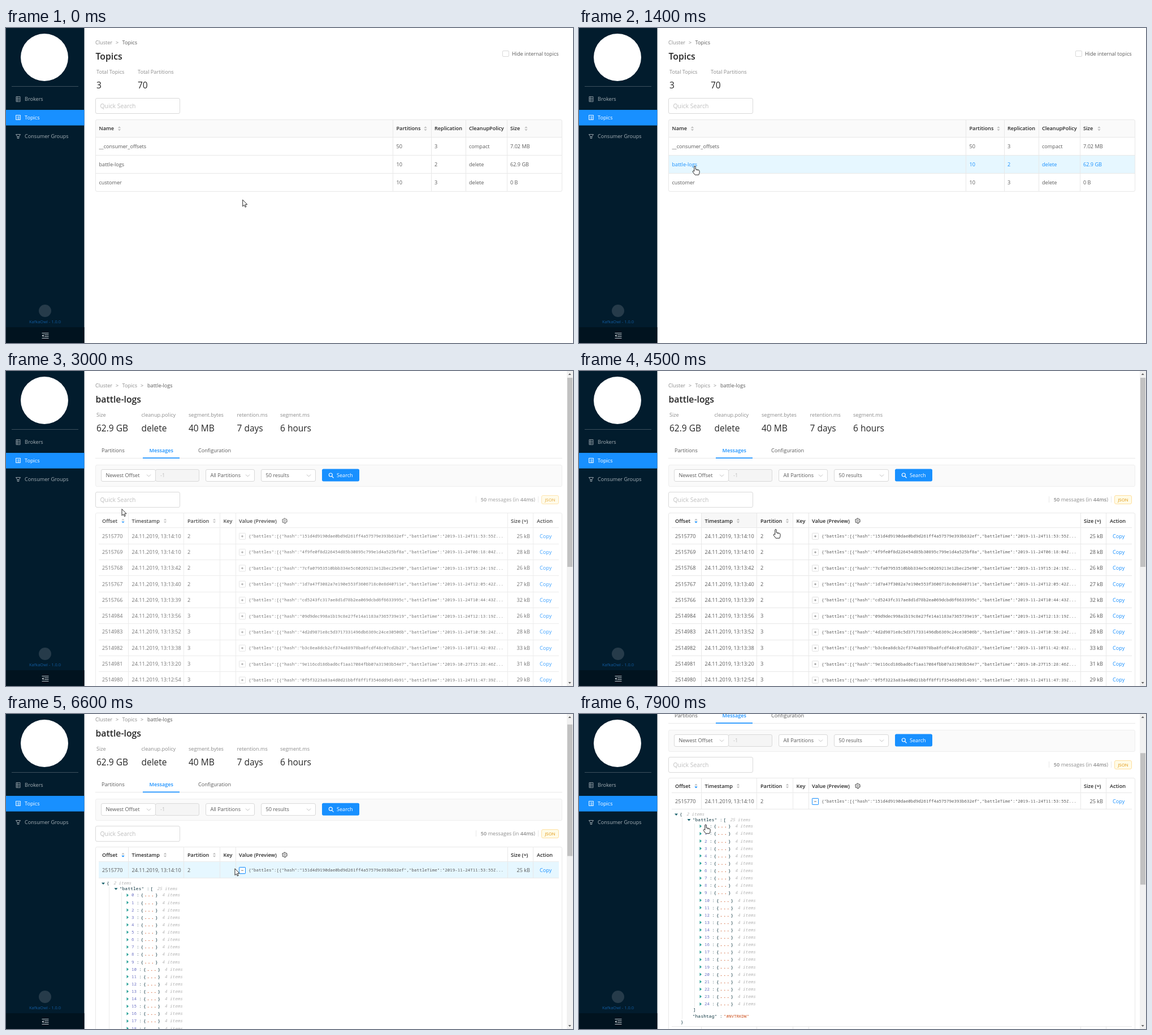
Recreate the animation shown at these times as an HTML page. Size 1003 px wide and 558 px high, loop 8000 ms.

```html
<!DOCTYPE html>
<html lang="en">
<head>
<meta charset="utf-8">
<title>Topic browser</title>
<style>
  html, body { margin: 0; width: 100%; height: 100%; overflow: hidden; background: #fff; }
  svg { display: block; width: 1003px; height: 558px; }
  text { font: 9.12px "Open Sans", sans-serif; fill: #595959; white-space: pre; }
  .dim { fill: #8c8c8c; }
  .bold { font-weight: 600; fill: #262626; }
  .title { font-size: 15.8px; font-weight: 600; fill: #262626; }
  .stat { font-size: 15.5px; fill: #262626; }
  .hint { font-size: 10.4px; fill: #bfbfbf; }
  .pale { fill: #bfbfbf; }
  .blue { fill: #1890ff; }
  .active { fill: #1890ff; font-weight: 600; }
  .white { fill: #fff; }
  .menu { fill: #a6b0b6; }
  .version { font-size: 7.5px; fill: #125a9e; text-anchor: middle; }
  .tag { font-size: 7.9px; fill: #e0940c; }
  .end { text-anchor: end; }
  .mid { text-anchor: middle; }
  .big { font-size: 11.6px; text-anchor: middle; }
  .mono, .key, .dots, .count, .index, .string { font: 7.53px "Noto Sans Mono", monospace; }
  .key { fill: #002b36; letter-spacing: .3px; }
  .dots { fill: #cb4b16; font-weight: 700; letter-spacing: 1.6px; }
  .count { fill: #b3b3b3; font-style: italic; }
  .index { fill: #6c71c4; }
  .string { fill: #cb4b16; }
</style>
</head>
<body>
<svg id="stage" viewBox="0 0 1003 558"></svg>
<script>
const LOOP = 8000, BLUE = '#1890ff', BORDER = '#e8e8e8', HOVER = '#e6f7ff';

// --- markup helpers ---
const text = (x, y, s, cls = '') => `<text x="${x}" y="${y}" class="${cls}">${s}</text>`;
const rect = (x, y, w, h, fill, extra = '') =>
  `<rect x="${x}" y="${y}" width="${w}" height="${h}" fill="${fill}" ${extra}/>`;
const box = (x, y, w, h, fill = '#fff', stroke = '#d9d9d9', r = 2.5) =>
  rect(x + .5, y + .5, w - 1, h - 1, fill, `stroke="${stroke}" rx="${r}"`);
const path = (d, fill, extra = '') => `<path d="${d}" fill="${fill}" ${extra}/>`;
const stroke = (d, color, width = 1) => path(d, 'none', `stroke="${color}" stroke-width="${width}"`);
const hLine = (x, y, w, color = BORDER) => rect(x, y, w, 1, color);
const vLine = (x, y, h, color = BORDER) => rect(x, y, 1, h, color);
const group = (id, body, extra = '') => `<g id="${id}" ${extra}>${body}</g>`;
const each = (list, fn) => list.map(fn).join('');
const range = n => [...Array(n).keys()];

const sorter = (x, y, down = '#bfbfbf') =>
  path(`M${x - 2.7} ${y - 1}h5.4l-2.7 -3z`, '#bfbfbf') + path(`M${x - 2.7} ${y + 1}h5.4l-2.7 3z`, down);
const gear = (x, y) => `<circle cx="${x}" cy="${y}" r="4.3" fill="none" stroke="#595959" stroke-width="1.2" stroke-dasharray="3.2 1.3"/>`
  + `<circle cx="${x}" cy="${y}" r="3.6" fill="#fff" stroke="#595959" stroke-width=".8"/>`
  + `<circle cx="${x}" cy="${y}" r="1.4" fill="none" stroke="#595959" stroke-width=".8"/>`;
const select = (x, w, label) => box(x, 174, w, 22) + text(x + 8.5, 188.3, label)
  + stroke(`M${x + w - 16} 183.5l3.5 3.5l3.5 -3.5`, '#bfbfbf');
const quickSearch = y => box(158, y, 150, 28) + text(166.5, y + 18, 'Quick Search', 'hint');
const stats = list => each(list, ([x, label, value]) => text(x, 81.3, label, 'dim') + text(x, 107, value, 'stat'));

// --- sidebar ---
const sidebar = rect(0, 0, 138.5, 558, '#021c2d') + rect(0, 530, 138.5, 28, '#01131f')
  + '<circle cx="68" cy="52" r="42" fill="#fff"/><circle cx="69" cy="501" r="11" fill="#263b4a"/>'
  + hLine(10, 103, 118, '#3c505d') + rect(0, 145, 138.5, 27.6, BLUE)
  + stroke('M18 121.5h7v9h-7zM18 124.5h7M18 127.5h7M19.5 123h2M19.5 126h2M19.5 129h2', '#a6b0b6', .8)
  + stroke('M17.5 154.5h8v8h-8zM19 157h1M21 157h3M19 159h1M21 159h3M19 161h1M21 161h3', '#fff', .9)
  + stroke('M17.5 188.5h8l-2.7 4v3h-2.6v-3zM20 192.5h3', '#a6b0b6', .9)
  + text(33, 129.3, 'Brokers', 'menu') + text(33, 162.3, 'Topics', 'white')
  + text(33, 195.3, 'Consumer Groups', 'menu') + text(69, 523.3, 'KafkaOwl - 1.0.0', 'version')
  + stroke('M63.5 540.5h12M68 543.5h7.5M68 546.5h7.5M63.5 549.5h12', '#c4c9ce') + path('M66.5 542.5v5l-3 -2.5z', '#c4c9ce');

// --- topic list ---
const topics = [
  ['__consumer_offsets', 50, 3, 'compact', '7.02 MB'],
  ['battle-logs', 10, 2, 'delete', '62.9 GB'],
  ['customer', 10, 3, 'delete', '0 B'],
];
const topicX = [164.5, 690.5, 758, 819, 892];
const topicCells = (row, cls) => each(topics[row], (s, i) => text(topicX[i], 213.3 + row * 31.8, s, cls));
const topicHover = (id, row) => group(id, rect(159, 194 + row * 31.8, 824, 31.5, HOVER) + topicCells(row, 'blue'));
const topicPage = text(158, 29.3, 'Cluster', 'dim') + text(194, 29.3, '&gt;', 'dim') + text(205.5, 29.3, 'Topics')
  + text(158.5, 55.8, 'Topics', 'title') + box(878, 40, 12, 11, '#fff', '#d9d9d9', 1.5)
  + text(895, 49.3, 'Hide internal topics')
  + stats([[160, 'Total Topics', 3], [233, 'Total Partitions', 70]]) + quickSearch(124)
  + rect(158, 162, 826, 32, '#fafafa', 'rx="3"')
  + each(range(3), i => topicCells(i))
  + topicHover('hoverBattle', 1) + topicHover('hoverCustomer', 2)
  + box(158, 162, 826, 128, 'none', BORDER)
  + each([193, 225, 257], y => hLine(158, y, 826)) + each([684, 752, 813, 886], x => vLine(x, 162, 128))
  + each(['Name', 'Partitions', 'Replication', 'CleanupPolicy', 'Size'], (s, i) => text(topicX[i], 181.4, s, 'bold'))
  + each([200.5, 742, 920], x => sorter(x, 178.3));

// --- topic details ---
const details = text(158, 29.3, 'Cluster', 'dim') + text(194, 29.3, '&gt;', 'dim') + text(205.5, 29.3, 'Topics', 'dim')
  + text(238, 29.3, '&gt;', 'dim') + text(250, 29.3, 'battle-logs') + text(158.5, 55.8, 'battle-logs', 'title')
  + stats([[160, 'Size', '62.9 GB'], [239.5, 'cleanup.policy', 'delete'], [323, 'segment.bytes', '40 MB'],
           [408.5, 'retention.ms', '7 days'], [485, 'segment.ms', '6 hours']])
  + text(169, 143.8, 'Partitions') + text(253.5, 143.8, 'Messages', 'active') + text(340, 143.8, 'Configuration')
  + hLine(158, 154, 826) + rect(242, 153.3, 65, 1.7, BLUE)
  + box(158, 166, 826, 39, '#fafafa', '#eeeeee') + box(264, 174, 78, 22, '#f5f5f5') + select(168, 97, 'Newest Offset')
  + text(273, 188.3, '-1', 'pale') + select(353, 87, 'All Partitions') + select(451, 97, '50 results')
  + group('button', rect(559, 173.5, 66, 22, BLUE, 'rx="2.7"') + text(585, 188.3, 'Search', 'white'))
  + group('lens', stroke('M576.5 186.5l3 3M577.3 184a3 3 0 1 1 -6 0a3 3 0 1 1 6 0', '#fff', 1.1))
  + group('spinner', stroke('M3 0A3 3 0 0 1 0 3', '#fff'))
  + quickSearch(214);

const header = (labels, lines, sorters, gearX) => each(lines, x => vLine(x, 252, 26))
  + each(labels, ([x, s]) => text(x, 268.8, s, 'bold'))
  + each(sorters, (x, i) => sorter(x, 265.5, i ? '#bfbfbf' : BLUE)) + gear(gearX, 265.3);

const emptyTable = box(158, 251, 826, 157, '#fff', BORDER) + hLine(164, 277, 814)
  + header([[170, 'Offset'], [222.5, 'Timestamp'], [297, 'Partition'], [361, 'Key'], [388.5, 'Value (Preview)'],
            [897.5, 'Size (≈)'], [942.5, 'Action']], [216, 291, 355, 382, 891, 936], [207, 281.5, 345], 469.5)
  + path('M546 333l7 -7h36l7 7v21q0 2 -2 2h-46q-2 0 -2 -2z', '#cfd4da')
  + rect(555, 304, 31, 36, '#f0f2f4') + rect(559, 308, 24, 14, '#d7dbe0')
  + path('M546 333h13q2 7 5 7h14q3 0 5 -7h13v21q0 2 -2 2h-46q-2 0 -2 -2z', '#dce0e6')
  + each([[567, 323], [574, 325], [565, 330], [572, 332]], ([x, y]) => rect(x, y, 4, 4, '#1070d8', 'rx="1"'))
  + '<ellipse cx="602" cy="298" rx="10.5" ry="8" fill="#d9dde3"/>' + path('M593 300l-1 7l8 -2z', '#d9dde3')
  + each([598, 602, 606], x => `<circle cx="${x}" cy="298" r="1.2" fill="#fff"/>`)
  + text(571, 376, 'No messages', 'big') + text(571, 391.3, 'Either the selected topic/partition did not contain any messages', 'mid pale');

const messages = [
  [2515770, '13:14:10', 2, '151d4d9190dae0bd9d261ff4a57579e393b632ef', '11-24T11:53:55', 25],
  [2515769, '13:14:10', 2, '4f9fe0f8d226454d85b30895c799e1d4a525bf8a', '11-24T06:18:04', 28],
  [2515768, '13:13:42', 2, '7cfa07953510bbb334e5c60269213e12bec25e90', '11-19T15:24:19', 26],
  [2515767, '13:13:40', 2, '1d7a47f3082a7e190e553f3606718c0e8d40711e', '11-24T12:05:42', 27],
  [2515766, '13:13:39', 2, 'cd5243fc317ae8d1d78b2ea069dcbd6f6633995c', '11-24T10:44:43', 32],
  [2514984, '13:13:56', 3, '09d9dec998a1b19c8e27fe14a1183a7365739e19', '11-24T12:13:19', 26],
  [2514983, '13:13:52', 3, '4d2d9871e8c5d3717331496db6369c24ce30506b', '11-24T10:58:24', 28],
  [2514982, '13:13:38', 3, 'b3c8ea8dcb2cf374a88978ba8fcdf48c07cd2b23', '11-10T11:42:03', 33],
  [2514981, '13:13:20', 3, '9e116cd186bad6cf1aa17084fbb07a31903b54e7', '10-27T15:28:46', 31],
  [2514980, '13:12:54', 3, '0f5f3223a83a4d0d21bbff8ff1f3546dd9d14b91', '11-24T11:47:39', 29],
];
const columns = [216, 314, 378, 406, 887, 932];
const messageRow = ([offset, time, partition, hash, battle, size], i) => {
  const y = 292.3 + i * 28.3, base = y + 3.3;
  return text(170, base, offset) + text(222.5, base, `24.11.2019, ${time}`) + text(321, base, partition)
    + box(412, y - 5.5, 12, 12, '#fff', '#e0e0e0', 1) + stroke(`M416 ${y + .5}h4M418 ${y - 1.5}v4`, '#777', .8)
    + text(429, y + 2.8, `{"battles":[{"hash":"${hash}","battleTime":"2019-${battle}Z...`, 'mono')
    + text(927, base, `${size} kB`, 'end') + text(944, base, 'Copy', 'blue')
    + hLine(164, Math.round(y + 13.5), 814) + each(columns, x => vLine(x, y - 14, 28.3));
};

const treeItem = i => {
  const y = 339.3 + i * 13.12, dx = i > 9 ? 4.6 : 0;
  return path(`M213.5 ${y - 5.5}v6l3.5 -3z`, '#2aa198') + text(222, y, i, 'index') + text(231 + dx, y, ':', 'key')
    + text(238.5 + dx, y, '{', 'key') + text(244.7 + dx, y, '...', 'dots') + text(264 + dx, y, '}', 'key')
    + text(276 + dx, y, '4 items', 'count');
};
const tree = vLine(182, 322, 356, '#ebebeb') + vLine(204, 332, 325, '#ebebeb')
  + path('M169 314.5h6l-3 3.5z', '#17606b') + text(178, 318.3, '{', 'key') + text(190, 318.3, '2 items', 'count')
  + path('M191.5 324h6l-3 3.5z', '#17606b') + text(201, 327.8, '"battles"', 'key') + text(249, 327.8, ':', 'key')
  + text(255.5, 327.8, '[', 'key') + text(267, 327.8, '25 items', 'count') + each(range(25), treeItem)
  + text(202, 663.5, ']', 'key') + text(201, 675.5, '"hashtag"', 'key') + text(249, 675.5, ':', 'key')
  + text(256, 675.5, '"#NVTRKDW"', 'string') + text(180, 685.5, '}', 'key') + hLine(164, 691, 814);

const messageTable = vLine(831, 222, 11) + vLine(941, 222, 11)
  + text(936, 231.3, '<tspan font-weight="600">50</tspan> messages (in <tspan font-weight="600">44ms</tspan>)', 'dim end')
  + box(947, 220, 31, 16, '#fffbe6', '#ffe0a0') + text(962.5, 230.8, 'JSON', 'tag mid')
  + box(158, 251, 826, 1600, '#fff', BORDER)
  + group('hoverTime', rect(217, 252, 97, 25, '#f2f2f2')) + group('hoverPartition', rect(315, 252, 63, 25, '#f2f2f2'))
  + header([[170, 'Offset'], [222.5, 'Timestamp'], [321, 'Partition'], [384.5, 'Key'], [412, 'Value (Preview)'],
            [893, 'Size (≈)'], [939, 'Action']], columns, [207, 281.5, 368.5], 493)
  + hLine(164, 277, 814) + group('hoverRow', rect(164, 278, 814, 28, HOVER))
  + messageRow(messages[0], 0)
  + group('buttonFocus', box(412, 287, 12, 12, 'none', BLUE, 1))
  + group('minus', box(412, 287, 12, 12, '#fff', BLUE, 1) + stroke('M416 293h4', '#555', .8))
  + group('tree', tree) + group('rows', each(messages.slice(1), (m, i) => messageRow(m, i + 1)));

const scrollbar = rect(992, 0, 11, 558, '#f1f1f1') + rect(993, 12, 9, 335, '#c1c1c1', 'id="thumb"')
  + path('M994.7 7h5l-2.5 -3z', '#606060') + path('M994.7 551h5l-2.5 3z', '#606060');

const cursors = group('arrow', path('M0 0V11.6L2.7 9.2L4.4 13.1L6.2 12.3L4.5 8.5L8 8.3Z', '#fff', 'stroke="#111" stroke-width=".9"'))
  + group('hand', path('M-1.2 9.5V1.2a1.2 1.2 0 0 1 2.4 0V5.6l5.2 1.2q1.7 .5 1.7 2.2v3l-1.3 3.7H.2L-3.6 10.6Q-4.2 9 -3 8.4Q-2 8.2 -1.2 9.5Z',
      '#fff', 'stroke="#111" stroke-width=".9"') + stroke('M3.2 6.3v2M5.4 6.8v1.8', '#111', .6));

const stage = document.getElementById('stage');
stage.innerHTML = group('topicPage', topicPage)
  + group('detailPage', details + group('emptyTable', emptyTable) + group('messageTable', messageTable))
  + group('scrollbar', scrollbar) + group('sidebar', sidebar) + cursors;
const parts = Object.fromEntries([...stage.querySelectorAll('[id]')].map(e => [e.id, e]));

// --- motion ---
const ramp = (t, from, to) => Math.min(1, Math.max(0, (t - from) / (to - from)));
const smooth = p => p * p * (3 - 2 * p);
const hover = (t, from, to) => ramp(t, from, from + 300) - ramp(t, to, to + 300);
const within = (t, ...spans) => spans.some(([a, b]) => t >= a && t < b);
const fade = (id, value) => parts[id].setAttribute('opacity', value);
const show = (id, on) => parts[id].setAttribute('display', on ? 'inline' : 'none');
const move = (id, x, y, more = '') => parts[id].setAttribute('transform', `translate(${x} ${y}) ${more}`);

// Pointer moves: start, end, destination
const moves = [
  [500, 1300, 205, 244.5], [3850, 3900, 208, 245], [4100, 4900, 413, 297], [5000, 5400, 417, 294.5],
  [5950, 6200, 407, 280], [6400, 6600, 405, 274], [6600, 7200, 379, 237], [7300, 7900, 224, 196],
];
function pointer(t) {
  let x = 418.7, y = 304.3;
  for (const [from, to, nx, ny] of moves) {
    const p = 1 - (1 - ramp(t, from, to)) ** 1.65;
    x += (nx - x) * p;
    y += (ny - y) * p;
  }
  return [x, y];
}

function draw() {
  const t = performance.now() % LOOP;
  const expanded = t >= 5700, loaded = t >= 2600;
  const scroll = 69 * (smooth(ramp(t, 6500, 6825)) + smooth(ramp(t, 6800, 7125)));

  show('topicPage', t < 2100);
  show('detailPage', t >= 2100);
  fade('hoverCustomer', hover(t, 630, 1060));
  fade('hoverBattle', ramp(t, 1080, 1380));

  fade('detailPage', ramp(t, 2050, 2250));
  move('detailPage', 0, -scroll);
  fade('button', loaded ? 1 : .65);
  show('lens', loaded);
  show('spinner', !loaded);
  move('spinner', 576.5, 185.5, `rotate(${t * .36 - 828})`);
  show('emptyTable', !loaded);
  fade('emptyTable', .33);
  show('messageTable', loaded);
  fade('messageTable', ramp(t, 2550, 3100));

  fade('hoverTime', hover(t, 4150, 4390));
  fade('hoverPartition', hover(t, 4400, 4530));
  fade('hoverRow', hover(t, 4540, 6680));
  fade('buttonFocus', ramp(t, 5000, 5300));
  show('minus', expanded);
  show('tree', expanded);
  move('rows', 0, expanded ? 385.5 : 0);

  show('scrollbar', loaded);
  parts.thumb.setAttribute('y', 12 + scroll * .415);
  parts.thumb.setAttribute('height', expanded ? 233 : 335);

  const [x, y] = pointer(t);
  const pointing = within(t, [630, 2100], [4170, 4560], [5000, 6000], [7600, LOOP]);
  show('hand', pointing);
  show('arrow', !pointing);
  move('hand', x, y);
  move('arrow', x, y);
  requestAnimationFrame(draw);
}
draw();
</script>
</body>
</html>
```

____

§ How to complete this task
Once you have read through the entries above, state how many lines hold the word "detailPage", giving nothing but the number.

§ Response to this exercise
4